(Dataset entries)
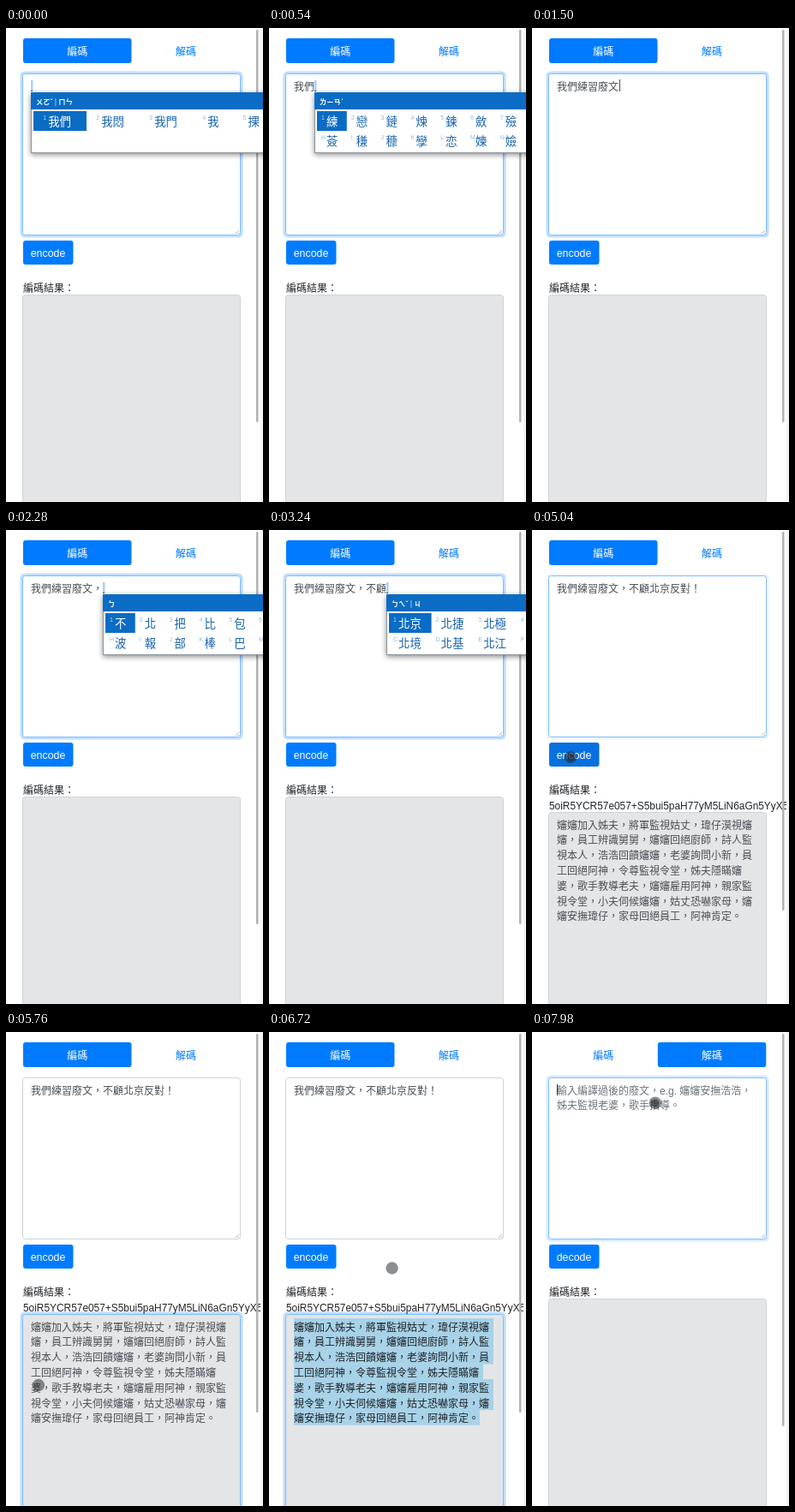
Animation, 300 px wide and 553 px high, one loop 8 s. Source, as an HTML page:

```html
<!DOCTYPE html>
<html lang="zh-Hant">
<head>
<meta charset="utf-8">
<style>
html, body { margin: 0; width: 100%; height: 100%; overflow: hidden; background: #fff; }
svg { display: block; width: 300px; height: 553px; font: 12px "Liberation Sans", "Noto Sans CJK TC", "Noto Sans CJK", sans-serif; }
text { white-space: pre; }
.popup { filter: drop-shadow(0 2px 3px rgba(0, 0, 0, .45)); }
</style>
</head>
<body>
<svg id="stage" viewBox="0 0 300 553"></svg>
<script>
const LOOP = 8000, STEP = 60;
const BLUE = '#007bff', PRESSED_BLUE = '#0870e0', INK = '#495057', DARK = '#212529';
const MESSAGE = '我們練習廢文，不顧北京反對！';
const BASE64 = '5oiR5YCR57e057+S5bui5paH77yM5LiN6aGn5YyX5Lqs';
const RESULT = [
  '嬸嬸加入姊夫，將軍監視姑丈，瑋仔漠視嬸', '嬸，員工辨識舅舅，嬸嬸回絕廚師，詩人監',
  '視本人，浩浩回饋嬸嬸，老婆詢問小新，員', '工回絕阿神，令尊監視令堂，姊夫隱瞞嬸',
  '婆，歌手教導老夫，嬸嬸雇用阿神，親家監', '視令堂，小夫伺候嬸嬸，姑丈恐嚇家母，嬸',
  '嬸安撫瑋仔，家母回絕員工，阿神肯定。'
];
const HINT = ['輸入編譯過後的廢文，e.g. 嬸嬸安撫浩浩，', '姊夫監視老婆，歌手指導。'];

// Typing: time, committed characters, phonetic keys, candidate rows (kept from the previous entry if absent)
const TYPING = [
  [0, 0, 'ㄨㄛˇ|ㄇㄣ', '我們 我悶 我門 我 捰', ''],
  [120, 0, 'ㄨㄛˇ|ㄇㄣ˙'],
  [180, 2],
  [360, 2, 'ㄌ', '了 來 裡 老 兩 六 樓', '路 力 拉 連 林 李 龍'],
  [420, 2, 'ㄌㄧ', '裡 力 利 李 離 立 理', '里 禮 例 麗 歷 哩 厲'],
  [480, 2, 'ㄌㄧㄢ', '連 臉 練 聯 戀 蓮 憐', '鏈 廉 煉 簾 鐮 斂 漣'],
  [540, 2, 'ㄌㄧㄢˋ', '練 戀 鏈 煉 鍊 斂 殮', '薟 稴 穅 孿 恋 媡 嬐'],
  [660, 2, 'ㄌㄧㄢˋ|ㄒ', '練習 戀想 練下 練些 練心', '練線 練寫 練新 戀惜 練學'],
  [780, 2, 'ㄌㄧㄢˋ|ㄒㄧ', '練習 練洗 練西 練系 練喜', '戀惜 練戲 練席 練息 練細'],
  [840, 2, 'ㄌㄧㄢˋ|ㄒㄧˊ', '練習 戀習 練席 練息 戀惜', '鍊習 煉習 練襲 鏈席 練熄'],
  [960, 2, 'ㄌㄧㄢˋ|ㄒㄧˊ|ㄈ', '練習法 練習分 練習 練', '練習方 練習房 戀惜 戀'],
  [1020, 2, 'ㄌㄧㄢˋ|ㄒㄧˊ|ㄈㄟ', '練習飛 練習非 練習 練', '練習費 練習肥 戀惜 戀'],
  [1140, 2, 'ㄌㄧㄢˋ|ㄒㄧˊ|ㄈㄟˋ', '練習費 練習廢 練習 練', '練習肺 練習沸 戀惜 戀'],
  [1200, 2, 'ㄌㄧㄢˋ|ㄒㄧˊ|ㄈㄟˋ|ㄨ', '練習廢物 練習費 練習 練', '練習廢 練習肺 戀惜 戀'],
  [1260, 2, 'ㄌㄧㄢˋ|ㄒㄧˊ|ㄈㄟˋ|ㄨㄣ', '練習廢文 練習費 練習 練', '練習廢 練習肺 戀惜 戀'],
  [1320, 2, 'ㄌㄧㄢˋ|ㄒㄧˊ|ㄈㄟˋ|ㄨㄣˊ'],
  [1500, 6],
  [1860, 7],
  [2040, 7, 'ㄅ', '不 北 把 比 包 吧', '波 報 部 棒 巴 百'],
  [2340, 7, 'ㄅㄨ', '不 部 步 布 補 捕', '怖 埠 簿 卜 哺 佈'],
  [2400, 7, 'ㄅㄨˋ', '不 部 步 布 怖 佈', '埠 簿 鈽 篰 钚 廍'],
  [2460, 7, 'ㄅㄨˋ|ㄍ', '不過 不夠 不敢 不該', '不管 不顧 不光 布告'],
  [2520, 7, 'ㄅㄨˋ|ㄍㄨ', '不顧 不過 不管 不光', '布穀 不估 不軌 不歸'],
  [2640, 7, 'ㄅㄨˋ|ㄍㄨˋ', '不顧 不固 不故 不雇', '部顧 步故 布固 佈雇'],
  [2820, 9],
  [3000, 9, 'ㄅ', '不 北 把 比 包 吧', '波 報 部 棒 巴 百'],
  [3060, 9, 'ㄅㄟ', '被 北 背 杯 倍 備', '輩 貝 悲 卑 碑 臂'],
  [3120, 9, 'ㄅㄟˇ', '北 鉳 俻 苝 琲 㔨', '被 倍 輩 貝 悖 狽'],
  [3180, 9, 'ㄅㄟˇ|ㄐ', '北京 北捷 北極 北郊', '北境 北基 北江 北九'],
  [3300, 9, 'ㄅㄟˇ|ㄐㄧ', '北極 北基 北京 北捷', '北雞 北濟 北江 北郊'],
  [3360, 9, 'ㄅㄟˇ|ㄐㄧㄥ', '北京 北境 北靜 北景', '北經 北晶 北井 北鏡'],
  [3480, 9, 'ㄅㄟˇ|ㄐㄧㄥ|ㄈ', '北京方 北京飯 北京', '北京分 北京法 北境'],
  [3540, 9, 'ㄅㄟˇ|ㄐㄧㄥ|ㄈㄢ', '北京飯 北京反 北京', '北京範 北京返 北境'],
  [3600, 9, 'ㄅㄟˇ|ㄐㄧㄥ|ㄈㄢˇ', '北京反 北京返 北京', '北境反 北境返 北境'],
  [3660, 9, 'ㄅㄟˇ|ㄐㄧㄥ|ㄈㄢˇ|ㄉ', '北京反對 北京反 北京', '北京反動 北京返 北境'],
  [3720, 9, 'ㄅㄟˇ|ㄐㄧㄥ|ㄈㄢˇ|ㄉㄨ'],
  [3780, 9, 'ㄅㄟˇ|ㄐㄧㄥ|ㄈㄢˇ|ㄉㄨㄟ'],
  [3840, 9, 'ㄅㄟˇ|ㄐㄧㄥ|ㄈㄢˇ|ㄉㄨㄟˋ'],
  [3960, 13],
  [4380, 14]
];
TYPING.forEach((e, i) => {
  if (e[2] && e[3] === undefined) [e[3], e[4]] = TYPING[i - 1].slice(3);
});

// Pointer path: time, x, y
const PATH = [[4500, 17, 300], [4860, 45, 265], [5340, 45, 265], [5640, 38, 412], [6480, 38, 412],
  [6720, 143.6, 275.5], [6900, 143.6, 275.5], [7200, 210, 27], [7380, 210, 27], [7740, 143.8, 82.7], [LOOP, 143.8, 82.7]];
const PRESSES = [[4920, 5160], [5640, 5760], [7260, 7380], [7800, LOOP]];

const clamp = v => Math.max(0, Math.min(1, v));
const within = (t, a, b) => t >= a && t < b;
const rect = (x, y, w, h, fill, extra = '') =>
  `<rect x="${x}" y="${y}" width="${w}" height="${h}" fill="${fill}" ${extra}/>`;
// y is the middle of the line
const text = (s, x, y, fill, size = 12, extra = '') =>
  `<text x="${x}" y="${y + size * .39}" fill="${fill}" font-size="${size}" ${extra}>${s}</text>`;
const centred = (s, x, y, fill, size = 12) => text(s, x, y, fill, size, 'text-anchor="middle"');

function field(y, h, fill, focus) {
  const ring = `stroke="${BLUE}" stroke-width="3" stroke-opacity="${.25 * focus}"`;
  const line = `stroke="${focus > .1 ? '#80bdff' : '#ced4da'}"`;
  return rect(18, y - 1.5, 257, h + 3, 'none', `rx="4" ${ring}`) +
    rect(19.5, y, 254, h, fill, `rx="3" ${line}`);
}

function tab(label, x, active) {
  return (active ? rect(x, 12, 126.5, 29, BLUE, 'rx="3"') : '') +
    centred(label, x + 63.3, 27, active ? '#fff' : BLUE);
}

function candidates(row, x, y, labels, extra) {
  let left = x + 3;
  return row.split(' ').map((word, i) => {
    const w = 20 + 14.8 * word.length + extra, first = i === 0 && labels[0] === '1';
    const out = (first ? rect(left, y - 11.5, w, 23, '#0a6cc4') : '') +
      text(labels[i], left + 5 + extra / 2, y - 4, first ? '#b5d8f5' : '#8dbbe4', 7) +
      text(word, left + 11 + extra / 2, y, first ? '#fff' : '#1763ad', 13.4);
    left += w;
    return out;
  }).join('');
}

function popup([, count, keys, top, bottom]) {
  const x = 29 + 12 * count;
  const title = keys.replaceAll('|', '<tspan fill-opacity=".55"> | </tspan>');
  const lower = top.split(' ')[0].length > 1 ? 'CDEFGHI' : 'HIJKLMN';
  return `<g class="popup">${rect(x + .5, 75.5, 330, 70, '#fff', 'stroke="#8b949c"')}</g>` +
    rect(x, 75, 330, 20, '#0a6cc4') +
    text(title, x + 6, 85.5, '#fff', 8.3, 'font-weight="bold"') +
    candidates(top, x, 108.5, '1234567', bottom ? 0 : 12.4) +
    (bottom ? candidates(bottom, x, 131.5, lower, 0) : '');
}

function pointer(t) {
  if (t < 4560) return '';
  const i = PATH.findIndex(p => p[0] > t), [a, b] = [PATH[i - 1], PATH[i]];
  const k = (t - a[0]) / (b[0] - a[0]), s = k * k * (3 - 2 * k);
  const at = `cx="${a[1] + (b[1] - a[1]) * s}" cy="${a[2] + (b[2] - a[2]) * s}" fill="#23282d"`;
  const pressed = PRESSES.some(p => within(t, ...p));
  return `<circle ${at} r="7.2" fill-opacity=".52"/>` +
    (pressed ? `<circle ${at} r="4.5" fill-opacity=".5"/>` : '');
}

function scene(t) {
  const state = TYPING.findLast(e => e[0] <= t);
  const decoding = t >= 7320, encoded = t >= 4980 && !decoding;
  const typing = t < 4980, selected = within(t, 6120, 7320);
  const focus = decoding ? clamp((t - 7920) / 100) : 1 - clamp((t - 4960) / 110);
  const buttonDown = within(t, 4980, 5160);
  const buttonRing = clamp((t - 5100) / 150) * clamp((5700 - t) / 150);
  const resultFocus = decoding ? 0 : clamp((t - 5640) / 120);
  const boxTop = encoded ? 329.5 : 311.5;

  let out = rect(0, 0, 300, 553, '#fff') +
    tab('編碼', 20, !decoding) + tab('解碼', 146.8, decoding) +
    field(53.5, 188, '#fff', focus) +
    '<path d="M268 240l4-4M271 240l1-1" stroke="#999" stroke-width=".7"/>';

  if (decoding) out += HINT.map((s, i) => text(s, 29, 68 + i * 17.6, '#6c757d')).join('');
  else out += text(MESSAGE.slice(0, state[1]), 29, 68, INK);

  const caretX = 29 + 12 * state[1];
  if (typing && state[2]) out += rect(caretX, 61, 2.5, 13, '#a9d0f5') + rect(caretX, 73, 2, 1, INK);
  else if (typing && !within(t, 4200, 4380)) out += rect(caretX + 1, 60, 1, 14, INK);
  if (t >= 7980) out += rect(29, 61, 1, 13, DARK);

  out += rect(18.5, 246.5, 61, 31, 'none', `rx="4" stroke="${BLUE}" stroke-width="3" stroke-opacity="${.45 * buttonRing}"`) +
    rect(20, 248, 58.5, 28, buttonDown ? PRESSED_BLUE : BLUE, 'rx="3"') +
    centred(decoding ? 'decode' : 'encode', 49, 262, '#fff', 12.4) +
    text('編碼結果：', 20, 303, DARK) +
    field(boxTop, 260, '#e4e5e7', resultFocus);

  if (encoded) {
    out += text(BASE64, 20, 321, DARK, 11.9);
    RESULT.forEach((line, i) => {
      const y = 344 + i * 17.8;
      const tail = i < RESULT.length - 1 ? 5 : 1;
      if (selected) out += rect(29, y - 10, line.length * 12 + tail, 18, '#a7d2e8');
      out += text(line, 29, y, selected ? DARK : INK);
    });
  }

  out += rect(297, 0, 3, 553, '#f3f3f3') +
    rect(292, 2, 2.5, encoded ? 442 : 458, '#b3b3b3', 'rx="1.2"');
  if (state[2]) out += popup(state);
  return out + pointer(t);
}

const stage = document.getElementById('stage');
const start = performance.now();
let shown = -1;
function frame() {
  const t = Math.floor((performance.now() - start) % LOOP / STEP) * STEP;
  if (t !== shown) stage.innerHTML = scene(shown = t);
  requestAnimationFrame(frame);
}
frame();
</script>
</body>
</html>
```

### Exercise objective
The answer must consist of each line from the data that includes the string "first".

### Output for this exercise
    const w = 20 + 14.8 * word.length + extra, first = i === 0 && labels[0] === '1';
    const out = (first ? rect(left, y - 11.5, w, 23, '#0a6cc4') : '') +
      text(labels[i], left + 5 + extra / 2, y - 4, first ? '#b5d8f5' : '#8dbbe4', 7) +
      text(word, left + 11 + extra / 2, y, first ? '#fff' : '#1763ad', 13.4);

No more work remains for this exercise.